Such was the case now; such it had been on the day when they first drew near the coast at Gaza. At that time Parsons, mistaking Jack's quiet mood for a sort of dull piety, sidled up to him. "It's a dark and sanguinous territory there, Holy Land though it be," he murmured. "The hand of the bloody Turk has lain heavily on it these five hundred years and more. Although, to be sure, we had our day--paid 'em back in their own coin, we did!' With a minimum of prompting it emerged that the purser's grimly satisfied tone referred to that hallowed moment--the extraordinarily vicious assault on Jerusalem by the knights of the First Crusade. 'Yea, the blood of the pagans ran in the streets--up to the very bellies of the horses! And it was no more than they deserved.

"No, Aubrey, I cannot in all conscience say that this current alliance with the Turk does us any credit." Despite his knowledge of ancient history, Parsons--a clerk at heart--was deeply ignorant of the world beyond the Channel. As a logical consequence he had very firmly held opinions about that world--in particular, on the advisability of forming an alliance against one's current deadly enemy with an "alien" and inimical race. "Can never trust those turban-headed types . . . all Salaams and Bismillahs . . . they're all the same, you know; from Hyderabad to the Atlas," thus neatly summing up a population of several millions, bridging two continents and spanning sixty-five degrees of longitude. "Not a ha'penny's worth of difference between 'em. They don't think like us; Djezzar, like as not, would stab us in the back as easy as kiss my hand."

"Well, politics makes a strange bed . . . but we're doomed to lie in it just the same, hey?" Jack had replied in an attempt at humour.

"What's that? Er, yes, I daresay," Parsons said. "But, however, we'd bleeding well better watch our step. They're savages . . . nothing like our civilized notions of how to do things. It makes you shudder, to think of so many dying at the blade of the scimitar!"

It did indeed make one shudder. And now, alone again in the quiet of the earliest morning, Jack pondered it, with the hellish sound of the L'Orient's explosion--500 souls, gone in a flash--still ringing in his ears.

Another glass, another heave of the log, and they would wear; one last southward reach before standing in. Jack shifted his considerable bulk; moving with the roll, he stepped smartly off the rail and made his way aft to the quarterdeck. "G'morning, sir," said a deckhand, pulling his forelock and stepping aside to let the officer pass.

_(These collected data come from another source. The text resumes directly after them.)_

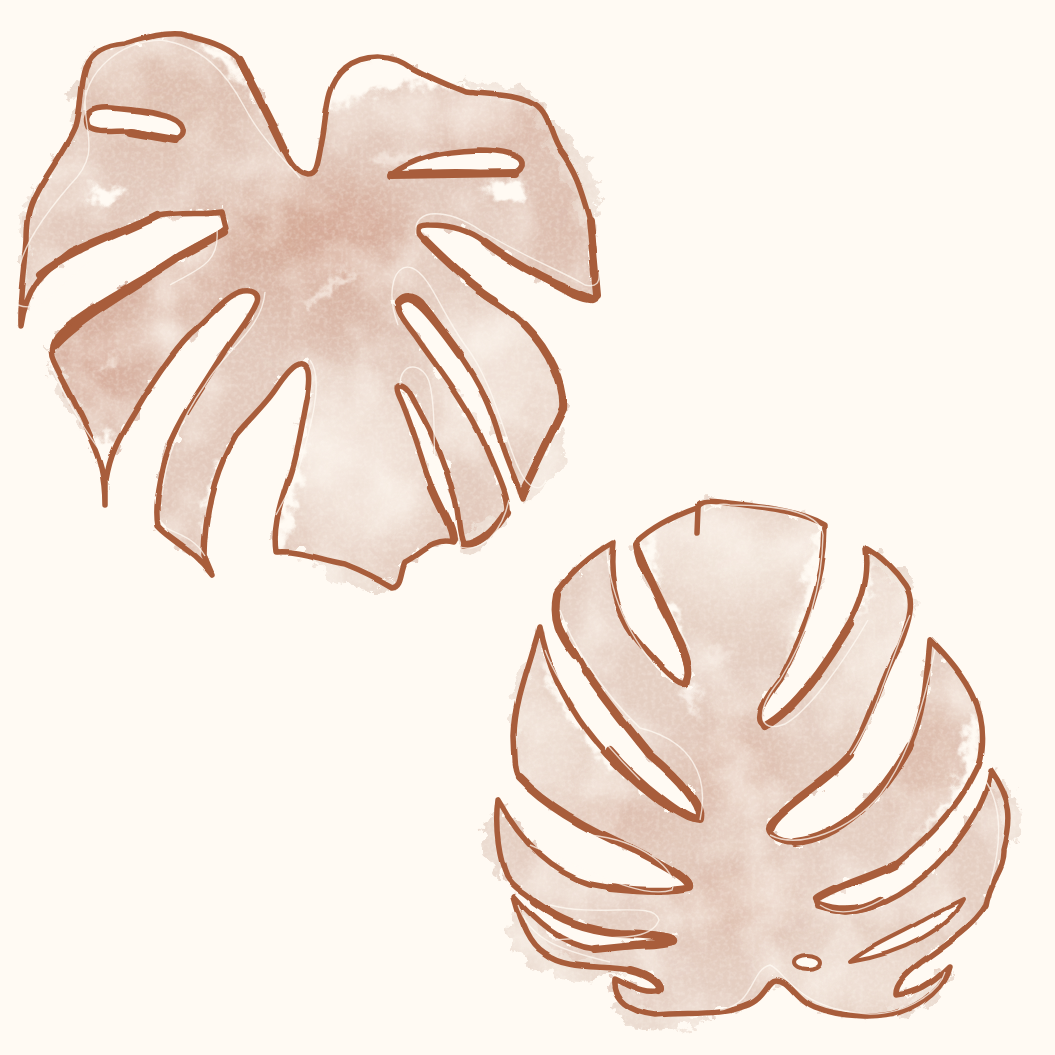
<!DOCTYPE html>
<html lang="en">
<head>
<meta charset="utf-8">
<title>Monstera leaves</title>
<style>
:root { --paper:#fffaf3; --ink:#a85d3b; --blush:#e3cabd; --blush-deep:#d5ab99; --blush-pale:#ebdbd0; }
html, body { margin:0; width:1055px; height:1055px; overflow:hidden; background:var(--paper); }
svg { display:block; }
.ink { fill:none; stroke:var(--ink); stroke-linecap:round; stroke-linejoin:round; stroke-width:5.5; }
.thick { stroke-width:8; }
.fine { stroke-width:4; }
.wash-warm { fill:var(--blush); }
.wash-pale { fill:var(--blush-pale); }
.deep { fill:var(--blush-deep); }
.bare { fill:var(--paper); }
.thread { fill:none; stroke:var(--paper); stroke-width:1.4; opacity:.75; }
</style>
</head>
<body>
<svg width="1055" height="1055" viewBox="0 0 1055 1055" role="img" aria-label="Two monstera leaves in brown line over blush watercolour">
<defs>
<filter id="watercolour" x="-10%" y="-10%" width="120%" height="120%" color-interpolation-filters="sRGB">
<feTurbulence type="fractalNoise" baseFrequency=".07" numOctaves="4" seed="4" result="rough"/>
<feDisplacementMap in="SourceGraphic" in2="rough" scale="24" xChannelSelector="R" yChannelSelector="G" result="edge"/>
<feTurbulence type="fractalNoise" baseFrequency=".014" numOctaves="3" seed="9" result="cloud"/>
<feColorMatrix in="cloud" values="0 0 0 0 0  0 0 0 0 0  0 0 0 0 0  0 0 0 1.5 .15" result="pools"/>
<feComposite in="edge" in2="pools" operator="in" result="pooled"/>
<feTurbulence type="fractalNoise" baseFrequency=".25" numOctaves="2" seed="2" result="tooth"/>
<feColorMatrix in="tooth" values="0 0 0 0 0  0 0 0 0 0  0 0 0 0 0  0 0 0 .6 .65" result="grain"/>
<feComposite in="pooled" in2="grain" operator="in"/>
</filter>
<filter id="dab" x="-30%" y="-30%" width="160%" height="160%" color-interpolation-filters="sRGB">
<feGaussianBlur in="SourceGraphic" stdDeviation="2.5" result="soft-shape"/>
<feTurbulence type="fractalNoise" baseFrequency=".07" numOctaves="3" seed="7" result="rough"/>
<feDisplacementMap in="soft-shape" in2="rough" scale="26" xChannelSelector="R" yChannelSelector="G"/>
</filter>
<filter id="soft" x="-50%" y="-50%" width="200%" height="200%"><feGaussianBlur stdDeviation="22"/></filter>
<filter id="pen" x="-5%" y="-5%" width="110%" height="110%" color-interpolation-filters="sRGB">
<feTurbulence type="fractalNoise" baseFrequency=".025" numOctaves="1" seed="3" result="wobble"/>
<feDisplacementMap in="SourceGraphic" in2="wobble" scale="5" xChannelSelector="R" yChannelSelector="G"/>
</filter>
<path id="leaf-one" d="M307 175C290 172 285 150 270 118C258 92 248 80 238 58C225 45 205 40 180 34C160 32 140 40 125 44C105 46 92 52 86 68C80 85 82 105 76 126C66 150 48 172 38 192C28 210 27 225 27 240C25 270 20 300 21 327C26 290 40 275 70 252C105 235 130 228 156 216C180 212 205 215 222 212L226 228C215 238 195 245 180 256C150 275 90 305 62 330C52 340 48 350 54 362C65 385 80 410 92 440C100 458 106 475 106 505L106 480C110 455 118 440 130 420C150 385 175 350 190 335C210 318 225 298 240 292C250 289 260 292 257 302C250 320 235 335 225 352C205 385 175 425 165 460C158 490 155 510 158 526C170 540 195 550 212 574L204 555C205 510 215 470 236 435C250 418 265 405 275 390C285 375 295 362 303 364C312 366 308 390 306 400C300 430 296 460 288 480C278 510 273 530 276 552C300 550 320 560 345 564C365 572 380 580 392 587C402 586 400 572 405 562C420 555 430 538 453 543C455 530 440 508 432 488C420 455 412 425 401 400C396 390 396 384 400 385C408 385 412 398 418 408C436 440 447 470 455 500C460 520 458 535 464 546C480 545 495 530 507 512C508 495 495 470 485 445C465 400 435 365 415 335C405 322 395 310 398 300C405 292 418 296 425 306C440 325 445 335 460 355C480 385 490 405 500 440C508 465 516 480 522 498C530 470 548 440 563 408C565 385 550 350 525 325C505 305 490 300 475 287C455 270 440 255 425 240C415 232 415 224 430 225C450 225 470 230 485 242C520 268 555 285 575 296C590 302 597 302 597 295C594 270 595 245 590 220C580 185 575 170 560 150C550 135 550 115 535 105C515 93 490 95 465 92C440 82 425 75 412 68C395 55 365 52 345 68C325 85 327 115 322 140C318 160 318 175 307 175Z"/>
<path id="leaf-two" d="M697 508C680 514 655 525 637 542C633 560 650 580 660 605C672 630 690 655 688 683C680 688 665 672 650 655C632 635 606 608 613 542C590 555 570 575 557 592C550 625 570 640 585 670C605 700 630 730 650 755C680 780 705 805 700 818C695 825 680 815 660 803C610 765 555 710 540 626C528 670 515 700 514 735C515 760 515 775 520 778C550 810 600 835 635 850C665 865 694 880 690 888C670 895 630 892 590 884C550 872 520 840 498 800C494 830 500 860 507 876C515 890 525 890 535 902C560 920 585 930 620 933C650 933 675 935 674 941C660 948 630 945 595 949C560 945 535 920 514 896C522 925 530 945 545 954C565 970 600 965 630 970C650 975 662 985 660 990C645 995 630 985 614 978C612 1000 630 1012 655 1015C690 1012 720 1016 745 1006C765 1000 768 980 776 980C790 980 795 1000 815 1008C840 1018 880 1020 900 1012C925 1003 945 985 949 966C930 985 915 993 896 995C895 985 905 975 920 963C945 945 975 925 986 905C990 880 1005 870 1004 850C1012 820 1012 800 991 770C988 795 975 820 950 850C915 890 880 910 845 912C825 910 815 905 818 899C840 885 870 878 895 865C920 845 950 815 965 790C975 770 980 765 981 750C985 710 970 680 930 640C926 680 925 710 910 745C880 800 840 838 795 842C775 842 762 832 770 822C785 805 830 780 850 755C870 725 880 680 900 645C910 620 915 600 905 585C895 570 880 555 866 548C870 580 860 605 845 632C825 665 795 710 765 726C752 720 765 700 780 680C800 640 825 590 825 525C800 510 760 507 720 502C705 500 700 502 697 508Z"/>
<path id="slot-left" d="M88 127C82 112 95 107 112 108C135 110 155 112 172 118C187 124 188 137 176 140C160 139 145 131 128 131C112 131 97 134 88 127Z"/>
<path id="slot-right" d="M391 175C410 160 440 151 478 150C500 150 524 155 522 165C518 177 500 174 470 172C440 171 415 173 391 175Z"/>
<path id="slot-low" d="M850 962C870 945 900 934 920 922C937 913 950 906 963 900C957 912 943 926 922 938C900 950 875 958 850 962Z"/>
<clipPath id="clip-one"><use href="#leaf-one"/></clipPath>
<clipPath id="clip-two"><use href="#leaf-two"/></clipPath>
</defs>

<rect class="bare" width="1055" height="1055"/>

<g id="upper-leaf">
<g filter="url(#watercolour)">
<use href="#leaf-one" class="wash-warm"/>
<g class="wash-pale">
<path d="M455 84C490 78 525 82 542 106C570 125 600 170 601 215L592 240L550 150L530 108Z"/>
<path d="M563 425C575 450 555 490 522 505L530 470Z"/>
<path d="M310 560C340 590 375 596 396 590L345 562Z"/>
<path d="M90 55C70 80 66 110 78 122ZM35 185C20 205 16 260 24 300L30 220ZM46 345C45 370 70 420 96 442L66 378ZM455 535C460 560 490 555 508 515Z"/>
</g>
<g clip-path="url(#clip-one)">
<g class="deep" filter="url(#soft)">
<ellipse cx="325" cy="230" rx="85" ry="48"/>
<ellipse cx="200" cy="270" rx="125" ry="48" opacity=".7" transform="rotate(-25 200 270)"/>
<ellipse cx="100" cy="365" rx="55" ry="55" opacity=".85"/>
<ellipse cx="330" cy="310" rx="60" ry="30" opacity=".7"/>
<ellipse cx="165" cy="105" rx="85" ry="50" opacity=".35"/>
<ellipse cx="500" cy="130" rx="65" ry="30" opacity=".5"/>
<ellipse cx="560" cy="220" rx="35" ry="55" opacity=".4"/>
</g>
<g class="bare" filter="url(#soft)" opacity=".5">
<ellipse cx="360" cy="470" rx="75" ry="90"/>
<ellipse cx="500" cy="370" rx="60" ry="75"/>
</g>
</g>
</g>
<g class="bare" clip-path="url(#clip-one)">
<g filter="url(#dab)">
<path d="M322 112C326 70 355 48 390 54C425 64 450 84 458 90C415 82 370 88 335 108Z"/>
<path d="M205 37C235 48 255 82 285 140C260 105 240 70 200 50Z"/>
<path d="M270 560L276 520L306 390L312 375L300 480L286 545Z"/>
<path d="M90 450L105 430L118 445L108 485Z"/>
<path d="M205 560L203 500L225 450L228 465L213 510Z"/>
<ellipse cx="104" cy="195" rx="20" ry="8"/>
<ellipse cx="505" cy="190" rx="20" ry="14"/>
<path d="M306 300L356 262L346 280L318 304Z" opacity=".6"/>
<path d="M92 372L118 354L110 368Z" opacity=".6"/>
<ellipse cx="405" cy="158" rx="32" ry="6" opacity=".5"/>
</g>
</g>
<use href="#slot-left" class="bare"/>
<use href="#slot-right" class="bare"/>
<g class="ink" filter="url(#pen)">
<use href="#leaf-one"/>
<use href="#slot-left"/>
<use href="#slot-right"/>
<path class="thick" d="M54 345C80 316 145 280 180 256L224 232M40 275C70 250 120 234 156 216M425 240C445 260 475 288 495 300M485 242C520 268 555 285 592 299M398 302C410 290 425 306 460 355M525 325C550 350 565 385 563 408L522 494M240 60C255 90 270 118 285 150M130 132L176 140M391 175L515 173M432 488C440 508 452 525 453 540M464 546C480 545 495 530 507 512M590 220L597 295"/>
</g>
<g class="thread">
<path d="M84 110C85 70 120 42 160 40C200 45 225 70 245 108C262 140 285 160 300 178M86 90C80 130 105 150 70 185C40 220 25 245 20 265M18 305C45 315 55 285 90 262"/>
<path d="M170 285C195 270 220 265 217 230M416 235C412 205 450 210 480 230C520 255 570 275 585 285C597 288 600 282 599 272"/>
<path d="M398 325C385 290 395 262 412 268C430 275 440 310 465 345C500 390 510 470 530 485C538 490 543 488 546 480M400 385C400 360 425 362 430 385C440 430 425 470 450 510M265 292C262 330 225 350 205 385C180 420 165 460 162 495M160 520C165 535 190 530 205 556M310 360C325 380 310 430 297 475L276 515M50 362C60 390 85 430 98 448M455 545C475 555 500 540 509 500"/>
</g>
</g>

<g id="lower-leaf">
<g filter="url(#watercolour)">
<use href="#leaf-two" class="wash-warm" opacity=".9"/>
<g class="wash-pale">
<path d="M990 765C1015 790 1030 810 1012 845L1004 820ZM866 550C900 560 925 580 912 620L900 590ZM498 805C478 830 475 860 500 880Z"/>
<path d="M516 905C500 935 515 965 550 975C580 985 610 972 635 975L560 955ZM612 1000C620 1030 650 1040 710 1020L650 1010ZM860 1018C910 1025 945 1000 952 970L900 1008ZM530 655C515 680 508 720 514 760L520 710Z"/>
</g>
<g clip-path="url(#clip-two)">
<g class="deep" filter="url(#soft)" opacity=".5">
<ellipse cx="930" cy="755" rx="40" ry="65"/>
<ellipse cx="735" cy="770" rx="50" ry="55"/>
<ellipse cx="620" cy="820" rx="70" ry="25"/>
<ellipse cx="730" cy="900" rx="65" ry="40"/>
</g>
<g class="bare" filter="url(#soft)" opacity=".45">
<ellipse cx="735" cy="560" rx="90" ry="50"/>
<ellipse cx="870" cy="650" rx="30" ry="80"/>
<ellipse cx="550" cy="750" rx="30" ry="60"/>
<ellipse cx="860" cy="980" rx="80" ry="25"/>
</g>
</g>
</g>
<g class="bare" clip-path="url(#clip-two)">
<g filter="url(#dab)">
<path d="M636 550L655 530L655 570L680 635L670 640Z"/>
<path d="M825 525L826 580L775 700L800 620L812 540Z"/>
<path d="M970 710C985 730 985 760 965 795L900 855L960 785Z"/>
<path d="M868 550L872 590L850 635L862 600Z"/>
<path d="M545 645L560 690L630 775L600 760L550 690Z"/>
<path d="M680 690L700 686L697 720Z" opacity=".7"/>
<path d="M705 655L735 640L725 665Z" opacity=".3"/>
</g>
</g>
<ellipse class="bare" cx="807" cy="962" rx="13" ry="7"/>
<use href="#slot-low" class="bare"/>
<g class="ink" filter="url(#pen)">
<use href="#leaf-two"/>
<path d="M698 508L697 533"/>
<ellipse class="fine" cx="807" cy="962" rx="13" ry="7"/>
<use href="#slot-low" class="fine"/>
<path class="thick" d="M637 545C640 565 665 605 675 632C688 655 692 675 685 684M585 670C605 700 630 730 650 755C680 780 702 805 699 820C685 820 640 785 610 750M520 778C550 810 600 835 635 850C665 865 692 880 689 888C670 893 640 891 610 888M535 902C560 920 585 930 620 933C650 933 675 938 673 941L595 949M630 970C650 975 662 985 658 990M818 899C840 885 870 878 895 865M880 901C865 910 845 914 820 906M850 755C830 780 775 810 770 828M910 745C880 800 840 838 795 842M850 625C825 665 795 710 765 726M557 595C552 620 560 635 575 655"/>
</g>
<g class="thread">
<path d="M705 506C702 520 710 500 730 505C770 505 820 510 823 535C822 590 805 640 780 680C755 710 757 735 785 724C810 710 845 660 868 620M640 545C655 580 675 620 690 650M607 550C610 600 635 650 670 680"/>
<path d="M560 610C570 640 600 690 640 728C690 740 710 775 700 820M545 650C560 690 600 740 640 780M590 835C640 840 680 870 672 890C640 900 590 870 530 845M550 905C600 918 655 900 659 920C650 945 600 935 555 940M518 905C530 940 560 950 610 962"/>
<path d="M910 615C890 660 875 720 850 755M770 835C800 850 850 830 880 795C910 755 925 700 935 650M820 905C850 925 890 900 940 855M720 1010C755 1005 750 970 770 965C785 970 795 1010 870 1014C910 1014 940 990 945 972M985 780C1005 810 1000 850 990 885"/>
</g>
</g>
</svg>
</body>
</html>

Then, looking up: "Lord bless us, what a red moon." Off the starboard bow rose a thin, sharp crescent: the color of pumpkin gone bad, it touched the dark Levantine sea with a baleful glint . . . and Buonaparte's guns began to pound the ancient walls of Acre.

© 2001 Ms. N. Maste